Geddes points to a study carried out by the General Services Administration, the largest landlord in the USA. Wanting to establish whether designing more daylight into its buildings made any difference to the health of those working inside them, the bosses worked with Mariana Figueiro at the Lighting Research Centre in New York. They assessed the mood and sleep of workers in three buildings that had been designed with daylight in mind, and one that hadn’t.
“They found that those who received a large amount of light in the daytime slept better the following night and had improved mood,” says Geddes. Staggeringly, those exposed to bright morning light between 8am and noon took on average 18 minutes to fall asleep at night, compared to 45 minutes in the low light exposure group. They also slept around 20 minutes longer.
“If people are sleeping better, they’ll be happier and performing better,” says Geddes. “The right lighting could also reduce absenteeism, because it would improve people’s sleep, which has health benefits.”
So, what does this all mean for our working day?
“Office workers need to be exposed to more light in the day, to strengthen our circadian rhythms,” explains Geddes. “If your office is dim, try to get outdoors as much as you can. Cycle or walk to work if you’re able.
“Inside the office, try to get a desk by a window. A lot of circadian biologists also use a SAD lamp on their desk, to try to get more bright light. It’s crucial to think about how much light is actually getting into your eyes – desk lighting that you can switch on yourself is a good idea.”

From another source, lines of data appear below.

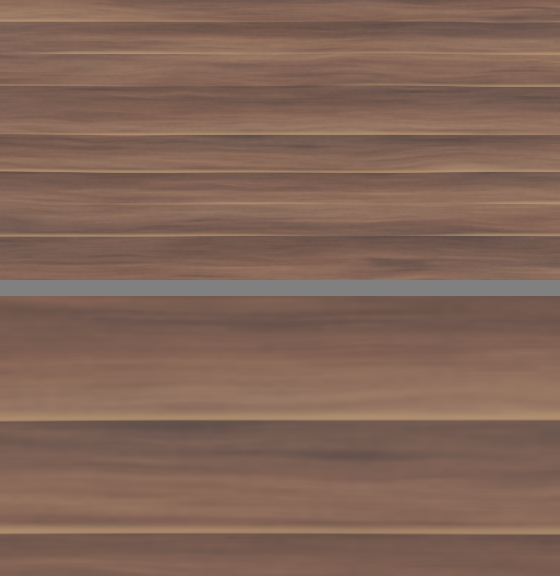
Top, the full canvas; bottom, a detail of the centre.
Give the GLSL for this texture, as a WebGL 2 fragment shader.

```glsl
#version 300 es
precision highp float;
// Walnut boards with horizontal grain: long noise streaks, gently warped,
// over boards that darken below each seam. Pale sapwood slivers taper in
// and out along the seams, and fine pores roughen the surface.

uniform vec2 u_resolution;
out vec4 fragColor;

const vec3 DARK_WOOD = vec3(0.395, 0.314, 0.285);
const vec3 MID_WOOD = vec3(0.505, 0.385, 0.332);
const vec3 LIGHT_WOOD = vec3(0.602, 0.472, 0.390);
const vec3 SAPWOOD = vec3(0.73, 0.60, 0.45);

float hash(vec2 cell) {
    uvec2 q = uvec2(ivec2(cell)) * uvec2(1597u, 3571u);
    uint n = (q.x ^ q.y) * 747796u + 28913u;
    n = (n ^ (n >> 15)) * 277803u;
    n = (n ^ (n >> 13)) * 91193u;
    return float((n ^ (n >> 16)) & 65535u) / 65535.0;
}

float noise(vec2 p) {
    vec2 cell = floor(p), f = fract(p);
    f = f * f * (3.0 - 2.0 * f);
    float low = mix(hash(cell), hash(cell + vec2(1, 0)), f.x);
    float high = mix(hash(cell + vec2(0, 1)), hash(cell + vec2(1, 1)), f.x);
    return mix(low, high, f.y);
}

// Layered noise centred on zero
float grain(vec2 p) {
    float sum = 0.0, gain = 0.5;
    for (int k = 0; k < 4; k++) {
        sum += gain * (noise(p) - 0.5);
        p = p * vec2(1.8, 2.05) + vec2(17.3, 41.7);
        gain *= 0.55;
    }
    return sum;
}

// Depth of a seam below the top edge; spacing repeats every four boards
float seamDepth(float board) {
    return 0.078 + 0.134 * board - 0.02 * mod(mod(board, 4.0), 3.0);
}

// Shade across one board, from its upper seam (0) to its lower seam (1)
float boardTone(float board, float across) {
    float kind = mod(board, 4.0);
    float isLight = 1.0 - step(0.5, abs(kind - 1.0));
    float heartwood = mix(-0.62, 0.36, smoothstep(0.08, 0.8, across));
    float paleBoard = mix(0.34, -0.16, smoothstep(0.1, 0.9, across));
    return mix(heartwood, paleBoard, isLight);
}

// Sliver with a soft upper side and a crisp lower edge
float sliver(float below, float width, float edge) {
    return smoothstep(-width, 0.0, below) * (1.0 - smoothstep(0.0, edge, below));
}

vec3 woodColor(float tone) {
    vec3 shade = mix(MID_WOOD, DARK_WOOD, clamp(-tone, 0.0, 1.4));
    return mix(shade, LIGHT_WOOD, clamp(tone, 0.0, 1.2));
}

void main() {
    vec2 p = gl_FragCoord.xy / u_resolution.y;
    float pixel = 1.0 / u_resolution.y;
    float edge = max(0.003, pixel);

    // Slow waviness of the grain
    float sway = 0.007 * (noise(p * vec2(2.2, 5.0)) - 0.5);
    float ripple = 0.022 * (noise(p * vec2(3.2, 11.0) + 9.0) - 0.5)
                 + 0.006 * (noise(p * vec2(9.0, 24.0) + 31.0) - 0.5);
    float depth = 1.0 - p.y + sway;
    vec2 g = vec2(p.x, depth + ripple);

    // Boards and the sapwood along their seams
    float tone = 0.1;
    float sap = 0.0;
    for (int i = -1; i < 8; i++) {
        float board = float(i);
        float top = seamDepth(board);
        float below = depth - top;
        float across = (below + 0.6 * ripple) / (seamDepth(board + 1.0) - top);
        tone = mix(tone, boardTone(board, across), smoothstep(-edge, edge, below));

        float along = noise(vec2(p.x * 1.7 + 5.3 * board, board + 60.0));
        float strength = smoothstep(0.2, 0.85, along);
        float width = mix(0.005, 0.014, strength);
        sap = max(sap, sliver(below, width, edge) * mix(0.12, 0.85, strength));
    }

    // Broad bands, medium streaks and fine fibres
    tone += 1.25 * grain(g * vec2(0.9, 17.0) + 3.0);
    tone += 1.35 * grain(g * vec2(2.4, 48.0) + 71.0);
    tone += 0.34 * (noise(g * vec2(11.0, 125.0) + 13.0) - 0.5);
    tone += 0.16 * (noise(p * vec2(70.0, 150.0)) - 0.5);

    // Scattered dark veins
    float vein = smoothstep(0.70, 0.95, noise(g * vec2(2.8, 62.0) + 120.0));
    tone -= 0.5 * vein * smoothstep(0.3, 0.7, noise(g * vec2(1.5, 9.0) + 44.0));

    // Faint drift between reddish and greyish wood
    float warmth = grain(g * vec2(1.1, 10.0) + 200.0);
    vec3 color = woodColor(tone + 0.04) + warmth * vec3(0.045, 0.004, -0.018);
    color = mix(color, SAPWOOD, sap * 0.85);
    fragColor = vec4(color, 1.0);
}
```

But Geddes is quick to add that it’s also essential to ensure staff understand how their lighting system works, so they don’t unwittingly disrupt their circadian rhythms.
“You need to educate workers about why they need those lights, and how to use them effectively,” she says. “A bright desk lamp is great for increasing your light exposure in the day, but you don’t want people to have them on at 8pm when they’re trying to meet a deadline.”

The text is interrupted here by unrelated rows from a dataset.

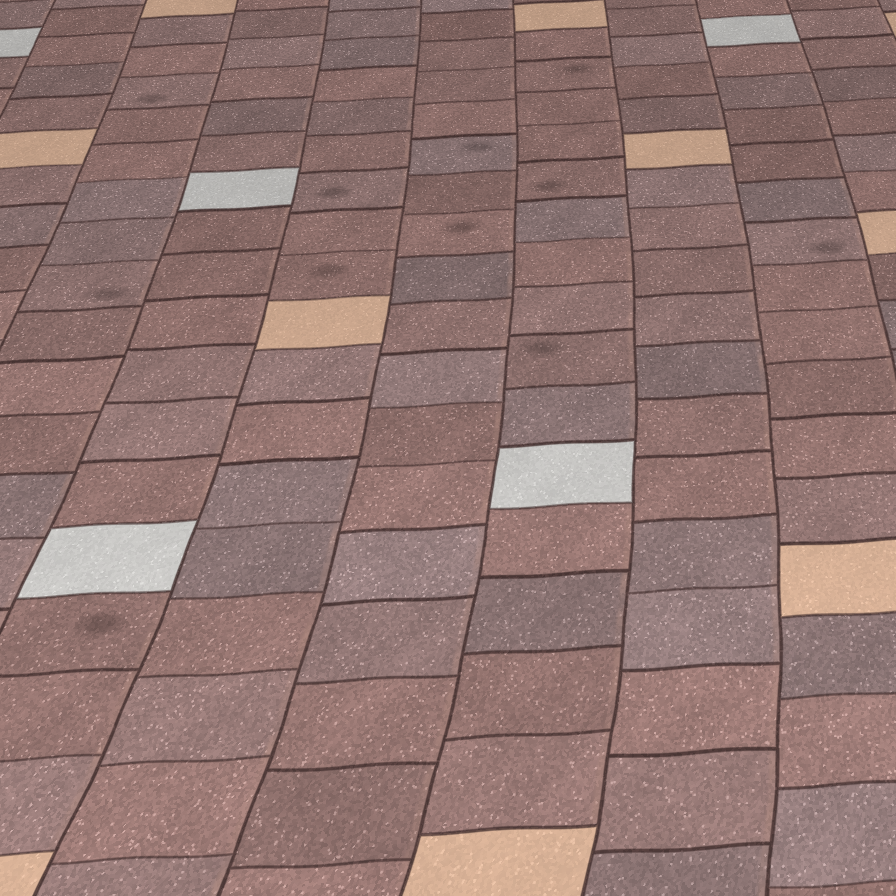
A WebGL 1 fragment shader for this texture:

```glsl
precision highp float;
// Brick paving seen in perspective: curved columns widen toward the viewer, rows follow 1/scale.
// Each column slides along its length; modular lattices scatter the cream and white bricks,
// and cellular noise adds the grit.
uniform vec2 u_resolution;

const vec3 BRICK = vec3(0.555, 0.450, 0.440);
const vec3 BRICK_GREY = vec3(0.535, 0.462, 0.465);
const vec3 BRICK_RED = vec3(0.570, 0.437, 0.415);
const vec3 CREAM = vec3(0.810, 0.665, 0.565);
const vec3 WHITE = vec3(0.765, 0.760, 0.750);
const vec3 JOINT = vec3(0.265, 0.190, 0.185);
const vec3 LIT_EDGE = vec3(0.710, 0.560, 0.510);
const float FAR_WIDTH = 0.102;     // column width at the top
const float WIDTH_GROWTH = 0.1025; // extra width at the bottom
const float ROW_DENSITY = 3.4;
const float ROW_TILT = 0.052;
const float JOINT_HALF = 0.0105;   // share of column width
const float GRIT = 0.17;
const vec2 GRIT_SCALE = vec2(62.0, 32.0);

float hash(vec2 p) {
  vec3 q = fract(vec3(p.xyx) * 0.1031);
  q += dot(q, q.yzx + 33.33);
  return fract((q.x + q.y) * q.z);
}

// Cellular noise: x = distance to the nearest grain, y = that grain's random tone
vec2 grains(vec2 p) {
  vec2 cell = floor(p);
  vec2 nearest = vec2(9.0, 0.0);
  for (int j = -1; j <= 1; j++) {
    for (int i = -1; i <= 1; i++) {
      vec2 c = cell + vec2(float(i), float(j));
      vec2 center = c + vec2(hash(c + 17.0), hash(c + 91.0));
      float d = length(center - p);
      if (d < nearest.x) nearest = vec2(d, hash(c + 53.0));
    }
  }
  return nearest;
}

float mottle(vec2 p) {
  return (sin(p.x * 5.1 + 2.0 * sin(p.y * 2.3)) + sin(p.y * 4.3 + 1.7 * sin(p.x * 3.7))
    + sin(dot(p, vec2(9.1, 6.7)))) / 3.0;
}

float columnWidth(float depth) { return FAR_WIDTH + WIDTH_GROWTH * depth; }

// How far each column has slid along its length, in rows
float columnShift(float c) {
  return -0.45 * cos(1.047 * (c - 0.4)) + 0.35 * sin(2.094 * (c - 1.5));
}

// 1 where the brick lies on the lattice row = start + stride * column, modulo period
float onLattice(vec2 id, float start, float stride, float period) {
  float row = mod(start + stride * id.x + 0.5, period) - 0.5;
  return step(abs(row - id.y), 0.5);
}

void main() {
  vec2 p = gl_FragCoord.xy / u_resolution;
  float pixel = 1.0 / min(u_resolution.x, u_resolution.y);
  float depth = 1.0 - p.y;

  // Columns follow one bent guide line
  float width = columnWidth(depth);
  float guide = 0.572 + depth * (0.06 - 0.185 * depth);
  float u = (p.x - guide) / width + 4.0 + 0.006 * sin(depth * 41.0 + p.x * 7.0);
  float column = floor(u);
  float across = u - column;

  // Rows shrink with distance and tilt inside their column
  float tilted = depth + ROW_TILT * (across - 0.5) * width;
  float rowWidth = columnWidth(tilted);
  float v = ROW_DENSITY / FAR_WIDTH - ROW_DENSITY / rowWidth - columnShift(column);
  v += 0.012 * sin(across * 8.0 + column * 3.0 + floor(v + 0.5) * 5.0);
  float row = floor(v);
  float along = v - row;
  float rowHeight = rowWidth * rowWidth / (WIDTH_GROWTH * ROW_DENSITY);
  vec2 id = vec2(column, row);
  vec2 ground = vec2(u, v) + 40.0;

  // Brick tone and scattered accents
  float tone = hash(id + 40.0);
  vec3 color = mix(BRICK_RED, BRICK_GREY, smoothstep(0.25, 1.0, hash(id + 73.0)));
  color = mix(color, BRICK, 0.35) * (0.94 + 0.12 * tone);
  float mixed = onLattice(id, -3.0, 16.0, 102.0);
  float mixedWhite = mixed * step(abs(mod(column, 4.0) - 1.0), 0.5);
  float white = max(onLattice(id, 31.0, 15.0, 40.0), mixedWhite);
  float cream = max(onLattice(id, 0.0, 20.0, 32.0), onLattice(id, 47.0, 43.0, 73.0));
  cream = max(cream, mixed - mixedWhite);
  color = mix(color, CREAM, cream);
  color = mix(color, WHITE, white);
  float accent = max(white, cream);

  // Grit, pale specks, mottling and occasional stains
  vec2 grain = grains(ground * GRIT_SCALE);
  float roughness = mix(1.0, 0.4, accent);
  color *= 1.0 + roughness * (GRIT * (grain.y - 0.5) + 0.04 * mottle(ground * vec2(1.4, 0.9)));
  color += roughness * 0.13 * step(0.95, grain.y) * (1.0 - smoothstep(0.2, 0.7, grain.x));
  vec2 stainAt = vec2(across, along) - 0.25 - 0.5 * vec2(hash(id + 11.0), hash(id + 29.0));
  float stain = step(0.9, hash(id + 61.0)) * (1.0 - smoothstep(0.03, 0.22, length(stainAt)));
  color *= 1.0 - 0.2 * stain * (1.0 - accent);
  color *= mix(0.91, 1.05, smoothstep(0.0, 0.75, depth));

  // Worn lit rim on the right side, then dark joints of uneven width
  float worn = 0.55 + 0.45 * mottle(ground * vec2(1.0, 2.1));
  float rim = smoothstep(0.935, 0.965, across) * worn;
  color = mix(color, LIT_EDGE, 0.5 * rim * (1.0 - accent));
  float sideGap = min(across, 1.0 - across) * width;
  float rowGap = min(along, 1.0 - along) * rowHeight;
  float seam = hash(vec2(column, floor(v + 0.5)) + 87.0);
  float sideHalf = JOINT_HALF * width * (0.8 + 0.4 * worn);
  float rowHalf = JOINT_HALF * width * (0.6 + 0.7 * seam);
  float sideLine = 1.0 - smoothstep(sideHalf - pixel, sideHalf + pixel, sideGap);
  float rowLine = 1.0 - smoothstep(rowHalf - pixel, rowHalf + pixel, rowGap);
  float joint = max(sideLine * 0.85, rowLine * (0.65 + 0.3 * seam));
  color = mix(color, JOINT * (0.9 + 0.25 * grain.y), joint);

  gl_FragColor = vec4(clamp(color, 0.0, 1.0), 1.0);
}
```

Geddes also urges us to be mindful of window blinds, saying, “Often the sun is shining into one person’s face, so they pull the blinds across and it impacts on everyone else. To mitigate this, consider installing blinds that don’t cover the entire window space and instead just block out the extreme sunlight, without depriving everyone else.”
From an office design perspective, she highlights the placement of meeting rooms and lunch spaces.
“Position people near windows, and move photocopiers and bookcases towards the centre of the office,” she says. “It’s important to ensure meeting rooms have good light, as well as areas where staff stop for breaks and lunch.”
Of course, if you struggle to go to sleep and wake up, there are measures you can take to encourage your body to release the sleep-inducing hormone, melatonin. This is something Geddes herself has experimented with.
“I tried dimming the lights in the evening – even living by candlelight – and exposing myself to more light in the daytime,” she says. “I noticed that I started to become more lark-like. I woke up raring to go. If you struggle with the mornings, it’s really important to get up, open the curtains and start seeing light.”
Interestingly, Geddes also suggests that employers could benefit if they are flexible when it comes to accommodating staff sleep patterns. Evidence suggests some of us are natural night owls, whereas others are larks.
“There’s a need for a greater appreciation of these differences,” she says. “You can’t choose if you’re a lark or night owl – some people will be more productive in the morning and some in the evening.
Ideally people should be allowed to work the hours that suit them.”
This interview was first published by our friends at Work in Mind – a knowledge platform dedicated to bridging the connection between human physical and mental health and the built environment.